Given data:

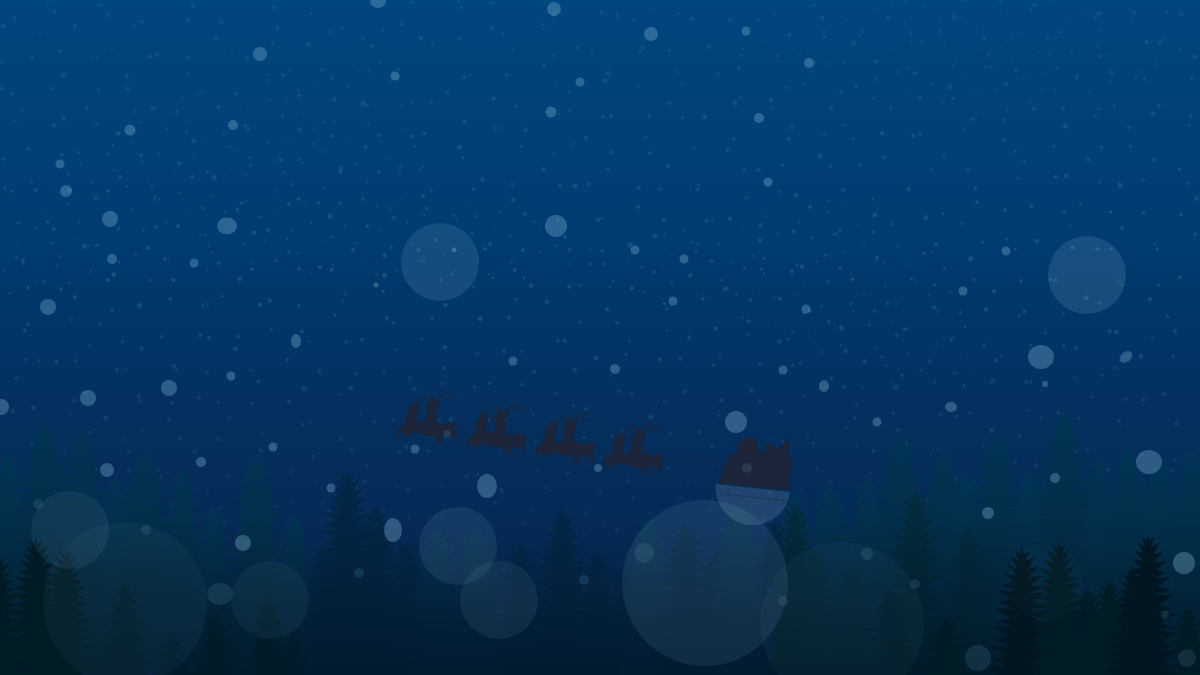
<!DOCTYPE html>
<html lang="en">
<head>
<meta charset="utf-8">
<title>Winter night with sleigh</title>
<style>
:root {
  --sky-top: #00467f;
  --sky-mid: #003b71;
  --sky-low: #04305f;
  --sky-base: #052a55;
  --far: #023455;
  --mid: #022746;
  --teal: #033454;
  --pine: #032b3d;
  --front: #011b24;
  --ink: #011620;
  --team: #1d253a;
  --snow: #6fa3c4;
}
html, body { margin: 0; height: 100%; overflow: hidden; background: var(--sky-mid); }
svg { display: block; width: 1200px; height: 675px; }
.far { fill: url(#far-fade); }
.mid { fill: url(#mid-fade); }
.teal { fill: url(#teal-fade); }
.pine { fill: url(#pine-fade); }
.front { fill: var(--front); }
.ink { fill: var(--ink); }
.team { fill: var(--team); stroke: var(--team); stroke-width: .5; stroke-linejoin: round; }
.line { fill: none; stroke-linecap: round; stroke-width: 1; }
.flakes { fill: var(--snow); opacity: .4; }
.bokeh { fill: #7fa6c0; }
</style>
</head>
<body>
<svg viewBox="0 0 1200 675" role="img" aria-label="Sleigh and reindeer flying over a snowy pine forest at night">
  <defs>
    <linearGradient id="sky" x2="0" y2="1">
      <stop stop-color="var(--sky-top)"/>
      <stop offset=".36" stop-color="var(--sky-mid)"/>
      <stop offset=".6" stop-color="var(--sky-low)"/>
      <stop offset=".8" stop-color="var(--sky-base)"/>
      <stop offset="1" stop-color="#04244a"/>
    </linearGradient>
    <linearGradient id="far-fade" x2="0" y2="1">
      <stop stop-color="var(--far)"/><stop offset=".7" stop-color="#02293f"/>
    </linearGradient>
    <linearGradient id="mid-fade" x2="0" y2="1">
      <stop stop-color="var(--mid)"/><stop offset=".7" stop-color="#03233f"/>
    </linearGradient>
    <linearGradient id="teal-fade" x2="0" y2="1">
      <stop stop-color="var(--teal)"/><stop offset=".5" stop-color="#032643"/>
    </linearGradient>
    <linearGradient id="pine-fade" x2="0" y2="1">
      <stop stop-color="var(--pine)"/><stop offset=".6" stop-color="#02252f"/>
    </linearGradient>
    <linearGradient id="ground" x2="0" y2="1">
      <stop stop-color="#021a30" stop-opacity="0"/>
      <stop offset="1" stop-color="#011526" stop-opacity=".65"/>
    </linearGradient>
    <linearGradient id="dust-fade" x2="0" y2="1">
      <stop stop-color="#fff" stop-opacity=".6"/>
      <stop offset=".4" stop-color="#fff"/>
      <stop offset=".75" stop-color="#fff" stop-opacity=".4"/>
      <stop offset="1" stop-color="#fff" stop-opacity=".2"/>
    </linearGradient>
    <mask id="dust-mask"><rect width="1200" height="675" fill="url(#dust-fade)"/></mask>
    <filter id="soft" x="-10%" y="-20%" width="120%" height="140%"><feGaussianBlur stdDeviation=".7"/></filter>
    <pattern id="dust-wide" width="247" height="173" patternUnits="userSpaceOnUse" patternTransform="rotate(-7)">
      <g fill="#5590b5">
        <circle cx="12" cy="20" r="2"/><circle cx="47" cy="8" r="1.5"/><circle cx="71" cy="35" r="2"/><circle cx="98" cy="17" r="2"/><circle cx="130" cy="42" r="1.5"/><circle cx="158" cy="11" r="2"/><circle cx="191" cy="29" r="2.5"/><circle cx="229" cy="14" r="1.5"/><circle cx="25" cy="61" r="2"/><circle cx="54" cy="82" r="2.5"/><circle cx="89" cy="69" r="1.5"/><circle cx="117" cy="91" r="2"/><circle cx="149" cy="73" r="2"/><circle cx="177" cy="96" r="1.5"/><circle cx="210" cy="64" r="2"/><circle cx="238" cy="88" r="2"/><circle cx="9" cy="112" r="1.5"/><circle cx="38" cy="131" r="2"/><circle cx="73" cy="118" r="2"/><circle cx="101" cy="147" r="2.5"/><circle cx="138" cy="126" r="2"/><circle cx="169" cy="154" r="1.5"/><circle cx="204" cy="133" r="2"/><circle cx="231" cy="158" r="2"/><circle cx="60" cy="161" r="1.5"/>
      </g>
    </pattern>
    <pattern id="dust-cross" href="#dust-wide" patternTransform="translate(60 30) rotate(31) scale(.9)"/>
    <pattern id="dust-dense" href="#dust-wide" patternTransform="rotate(13) scale(.55 .6)"/>
    <path id="spruce" d="M0 0L2 9L9 5L4 17L16 12L7 27L20 23L8 37L25 35L11 46L24 50L8 56L29 56L13 67L30 72L10 77L34 78L15 89L31 95L12 99L37 101L17 112L33 118L14 122L39 125L18 135L36 142L16 146L42 150L20 160L38 168L18 172L46 178L24 190L40 200V300H-40V202L-24 192L-46 182L-18 174L-40 166L-20 160L-42 148L-16 145L-37 138L-18 132L-39 121L-14 120L-34 113L-17 108L-36 98L-12 97L-30 91L-14 86L-33 75L-10 75L-28 68L-13 63L-29 53L-8 54L-23 46L-10 43L-22 32L-7 35L-18 21L-6 26L-14 11L-4 17L-8 5L-2 9Z"/>
    <g id="reindeer-pair">
      <path d="M3 37L9 31L13 20L9 22L15 14L17 9L20 14L24 12L22 20L20 31L28 31L32 17L27 19L33 10L36 5L39 10L44 9L41 19L39 31L50 33L58 31L61 35L59 40L60 53L57 46L51 43L44 47L48 55L41 50L39 45L29 44L18 41L10 45L4 40L3 49L1 41Z"/>
      <path class="line" d="M38 9L44 5L59 3M46 5L53 9L60 8M48 4L50 0M20 12L27 7L33 6M28 7L30 2M15 39L6 47M52 42L55 54"/>
    </g>
  </defs>

  <rect id="night-sky" width="1200" height="675" fill="url(#sky)"/>

  <g id="snow-dust" mask="url(#dust-mask)" opacity=".27">
    <rect width="1200" height="675" fill="url(#dust-wide)"/>
    <rect width="1200" height="675" fill="url(#dust-cross)"/>
    <path d="M0 230L150 90L400 50L440 190L600 230L900 200L1020 370L860 390L700 300L420 280L140 270L0 300ZM700 60L900 0H1100L1200 60L1000 130Z" fill="url(#dust-dense)"/>
  </g>

  <g id="far-forest" class="far">
    <use href="#spruce" transform="translate(8 450) scale(.75)"/>
    <use href="#spruce" transform="translate(44 421) scale(.8)"/>
    <use href="#spruce" transform="translate(82 427) scale(-.75 .85)"/>
    <use href="#spruce" transform="translate(116 475) scale(.6)"/>
    <use href="#spruce" transform="translate(145 450) scale(.72)"/>
    <use href="#spruce" transform="translate(182 466) scale(-.7 .7)"/>
    <use href="#spruce" transform="translate(213 504) scale(.6)"/>
    <use href="#spruce" transform="translate(256 454) scale(.8)"/>
    <use href="#spruce" transform="translate(294 514) scale(.55)"/>
    <use href="#spruce" transform="translate(795 490) scale(.65)"/>
    <use href="#spruce" transform="translate(830 481) scale(.7)"/>
    <use href="#spruce" transform="translate(868 474) scale(-.7 .7)"/>
    <use href="#spruce" transform="translate(901 431) scale(.8 .85)"/>
    <use href="#spruce" transform="translate(943 446) scale(-.75 .8)"/>
    <use href="#spruce" transform="translate(966 470) scale(.7)"/>
    <use href="#spruce" transform="translate(997 432) scale(.8)"/>
    <use href="#spruce" transform="translate(1030 468) scale(.7)"/>
    <use href="#spruce" transform="translate(1064 410) scale(.85 .9)"/>
    <use href="#spruce" transform="translate(1100 452) scale(-.7 .8)"/>
    <use href="#spruce" transform="translate(1128 443) scale(.7 .8)"/>
    <use href="#spruce" transform="translate(1158 455) scale(.75)"/>
    <use href="#spruce" transform="translate(1190 446) scale(-.75 .8)"/>
  </g>

  <g id="middle-forest" class="mid">
    <use href="#spruce" transform="translate(322 545) scale(.55)"/>
    <use href="#spruce" transform="translate(347 470) scale(.8)"/>
    <use href="#spruce" transform="translate(376 504) scale(-.7 .7)"/>
    <use href="#spruce" transform="translate(406 540) scale(.6)"/>
    <use href="#spruce" transform="translate(520 542) scale(.65)"/>
    <use href="#spruce" transform="translate(562 508) scale(.75)"/>
    <use href="#spruce" transform="translate(598 550) scale(-.6 .6)"/>
    <use href="#spruce" transform="translate(624 568) scale(.5)"/>
    <use href="#spruce" transform="translate(715 548) scale(.6)"/>
    <use href="#spruce" transform="translate(775 520) scale(.7)"/>
    <use href="#spruce" class="teal" transform="translate(437 526) scale(.72)"/>
    <use href="#spruce" class="teal" transform="translate(478 526) scale(-.72 .72)"/>
    <use href="#spruce" class="teal" transform="translate(648 515) scale(.75)"/>
    <use href="#spruce" class="teal" transform="translate(738 503) scale(-.78 .78)"/>
    <use href="#spruce" transform="translate(685 523) scale(.76)"/>
  </g>

  <g id="near-pines" class="pine">
    <use href="#spruce" transform="translate(795 500) scale(.65 .85)"/>
    <use href="#spruce" transform="translate(815 545) scale(.65)"/>
    <use href="#spruce" transform="translate(853 560) scale(-.7 .7)"/>
    <use href="#spruce" transform="translate(915 490) scale(.75 .85)"/>
    <use href="#spruce" transform="translate(968 525) scale(.75)"/>
    <use href="#spruce" transform="translate(980 566) scale(-.6 .6)"/>
    <use href="#spruce" transform="translate(125 568) scale(.75)"/>
    <use href="#spruce" transform="translate(90 560) scale(.7)"/>
    <use href="#spruce" transform="translate(218 585) scale(.65)"/>
    <use href="#spruce" transform="translate(268 580) scale(.65)"/>
  </g>

  <rect id="ground-shade" y="520" width="1200" height="155" fill="url(#ground)"/>

  <g id="front-forest" class="front">
    <use href="#spruce" transform="translate(-2 555) scale(.7)"/>
    <use href="#spruce" transform="translate(36 537) scale(.75)"/>
    <use href="#spruce" transform="translate(66 548) scale(-.72 .72)"/>
    <g opacity=".5">
      <use href="#spruce" transform="translate(125 582) scale(.7)"/>
      <use href="#spruce" transform="translate(172 632) scale(.6)"/>
      <use href="#spruce" transform="translate(215 608) scale(-.65 .65)"/>
      <use href="#spruce" transform="translate(268 598) scale(.65)"/>
      <use href="#spruce" transform="translate(294 628) scale(.5)"/>
      <use href="#spruce" transform="translate(890 588) scale(.75)"/>
    </g>
    <use href="#spruce" transform="translate(946 614) scale(.65)"/>
    <use href="#spruce" class="ink" transform="translate(1022 547) scale(.82)"/>
    <use href="#spruce" transform="translate(1059 541) scale(-.75 .8)"/>
    <use href="#spruce" transform="translate(1088 588) scale(.65)"/>
    <use href="#spruce" transform="translate(1110 578) scale(-.6 .65)"/>
    <use href="#spruce" class="ink" transform="translate(1132 566) scale(.6 .7)"/>
    <use href="#spruce" class="ink" transform="translate(1148 533) scale(.75 .8)"/>
    <use href="#spruce" transform="translate(1188 606) scale(.65)"/>
  </g>

  <g id="sleigh-team" class="team" filter="url(#soft)">
    <use href="#reindeer-pair" x="396" y="391"/>
    <use href="#reindeer-pair" x="465" y="402"/>
    <use href="#reindeer-pair" x="534" y="411"/>
    <use href="#reindeer-pair" x="602" y="422"/>
    <path id="reins" class="line" opacity=".5" d="M455 432L470 432M524 440L540 443M592 452L608 454M660 455L728 458M664 462L700 464L725 460M684 464L686 476M704 464L706 474"/>
    <path id="sleigh" d="M718 483L725 465L731 456L738 451L735 445L741 442L745 438L752 437L757 443L760 452L766 454L764 446L770 443L776 449L782 447L788 438L790 446L787 454L792 458L788 490Z"/>
  </g>

  <g id="bokeh" class="bokeh">
    <circle cx="440" cy="262" r="39" opacity=".17"/>
    <circle cx="1087" cy="275" r="39" opacity=".19"/>
    <circle cx="70" cy="530" r="39" opacity=".1"/>
    <circle cx="125" cy="604" r="82" opacity=".06"/>
    <circle cx="270" cy="600" r="39" opacity=".07"/>
    <circle cx="458" cy="546" r="39" opacity=".12"/>
    <circle cx="499" cy="600" r="39" opacity=".1"/>
    <circle cx="705" cy="583" r="83" opacity=".12"/>
    <circle cx="842" cy="624" r="82" opacity=".05"/>
    <path d="M716 484L790 492A37 37 0 1 1 716 484Z" opacity=".22"/>
    <circle cx="1045" cy="582" r="38" opacity=".03"/>
  </g>
  <path id="runner" class="line" stroke="var(--team)" opacity=".5" d="M717 487L722 494L788 501M728 488V495M776 491V500"/>

  <g id="snowflakes" class="flakes" filter="url(#soft)">
    <ellipse cx="378" cy="1" rx="8" ry="7"/><circle cx="554" cy="9" r="7"/><circle cx="651" cy="34" r="7"/><circle cx="746" cy="31" r="4.5"/><circle cx="260" cy="54" r="7"/><circle cx="395" cy="76" r="4.5"/><circle cx="580" cy="82" r="4.5"/><circle cx="809" cy="63" r="5"/><circle cx="551" cy="112" r="5.5"/><circle cx="759" cy="118" r="5"/><circle cx="130" cy="130" r="5.5"/><circle cx="233" cy="125" r="5"/><circle cx="60" cy="164" r="4.5"/><circle cx="66" cy="191" r="6"/><circle cx="768" cy="182" r="4.5"/><circle cx="110" cy="219" r="8"/><ellipse cx="227" cy="226" rx="10" ry="8.5"/><circle cx="556" cy="226" r="11"/><circle cx="112" cy="259" r="5"/><circle cx="194" cy="263" r="4.5"/><circle cx="454" cy="250" r="2.5"/><circle cx="376" cy="285" r="2.5"/><circle cx="635" cy="250" r="4.5"/><circle cx="684" cy="259" r="4.5"/><circle cx="1006" cy="251" r="4.5"/><circle cx="963" cy="291" r="4.5"/><circle cx="673" cy="301" r="4.5"/><circle cx="806" cy="309" r="4.5"/><circle cx="48" cy="307" r="8"/><ellipse cx="296" cy="341" rx="5" ry="7"/><circle cx="513" cy="361" r="4.5"/><circle cx="615" cy="369" r="5"/><circle cx="783" cy="370" r="4.5"/><ellipse cx="1041" cy="357" rx="13" ry="12"/><ellipse cx="1126" cy="357" rx="7" ry="5" transform="rotate(-40 1126 357)"/><ellipse cx="824" cy="386" rx="5" ry="6"/><circle cx="1045" cy="384" r="3"/><circle cx="231" cy="376" r="4.5"/><circle cx="169" cy="388" r="8"/><circle cx="88" cy="398" r="8"/><circle cx="1" cy="407" r="8"/><ellipse cx="951" cy="407" rx="6" ry="5"/><circle cx="877" cy="422" r="4.5"/><circle cx="736" cy="422" r="11"/><circle cx="415" cy="449" r="4.5"/><circle cx="273" cy="447" r="4.5"/><circle cx="201" cy="462" r="5"/><circle cx="331" cy="488" r="4.5"/><circle cx="107" cy="470" r="7"/><circle cx="598" cy="468" r="4"/><ellipse cx="487" cy="486" rx="10" ry="12"/><ellipse cx="393" cy="530" rx="9" ry="12"/><ellipse cx="1149" cy="462" rx="13" ry="12"/><circle cx="1055" cy="478" r="5"/><circle cx="988" cy="513" r="6"/><circle cx="243" cy="543" r="8"/><circle cx="1184" cy="563" r="11"/>
    <g opacity=".4">
      <circle cx="38" cy="504" r="5"/><circle cx="146" cy="530" r="5"/><circle cx="359" cy="573" r="5"/><ellipse cx="220" cy="594" rx="13" ry="11"/><circle cx="584" cy="580" r="5"/><circle cx="644" cy="553" r="10"/><circle cx="867" cy="554" r="6"/><circle cx="915" cy="584" r="5"/><circle cx="783" cy="601" r="5"/><circle cx="1165" cy="615" r="4"/><circle cx="978" cy="658" r="13"/><circle cx="1187" cy="658" r="9"/><circle cx="747" cy="468" r="5"/><circle cx="447" cy="434" r="4"/>
    </g>
  </g>
</svg>
</body>
</html>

What to produce:
Show the lines from the data above that contain the string "night".

Output:
<title>Winter night with sleigh</title>
<svg viewBox="0 0 1200 675" role="img" aria-label="Sleigh and reindeer flying over a snowy pine forest at night">
  <rect id="night-sky" width="1200" height="675" fill="url(#sky)"/>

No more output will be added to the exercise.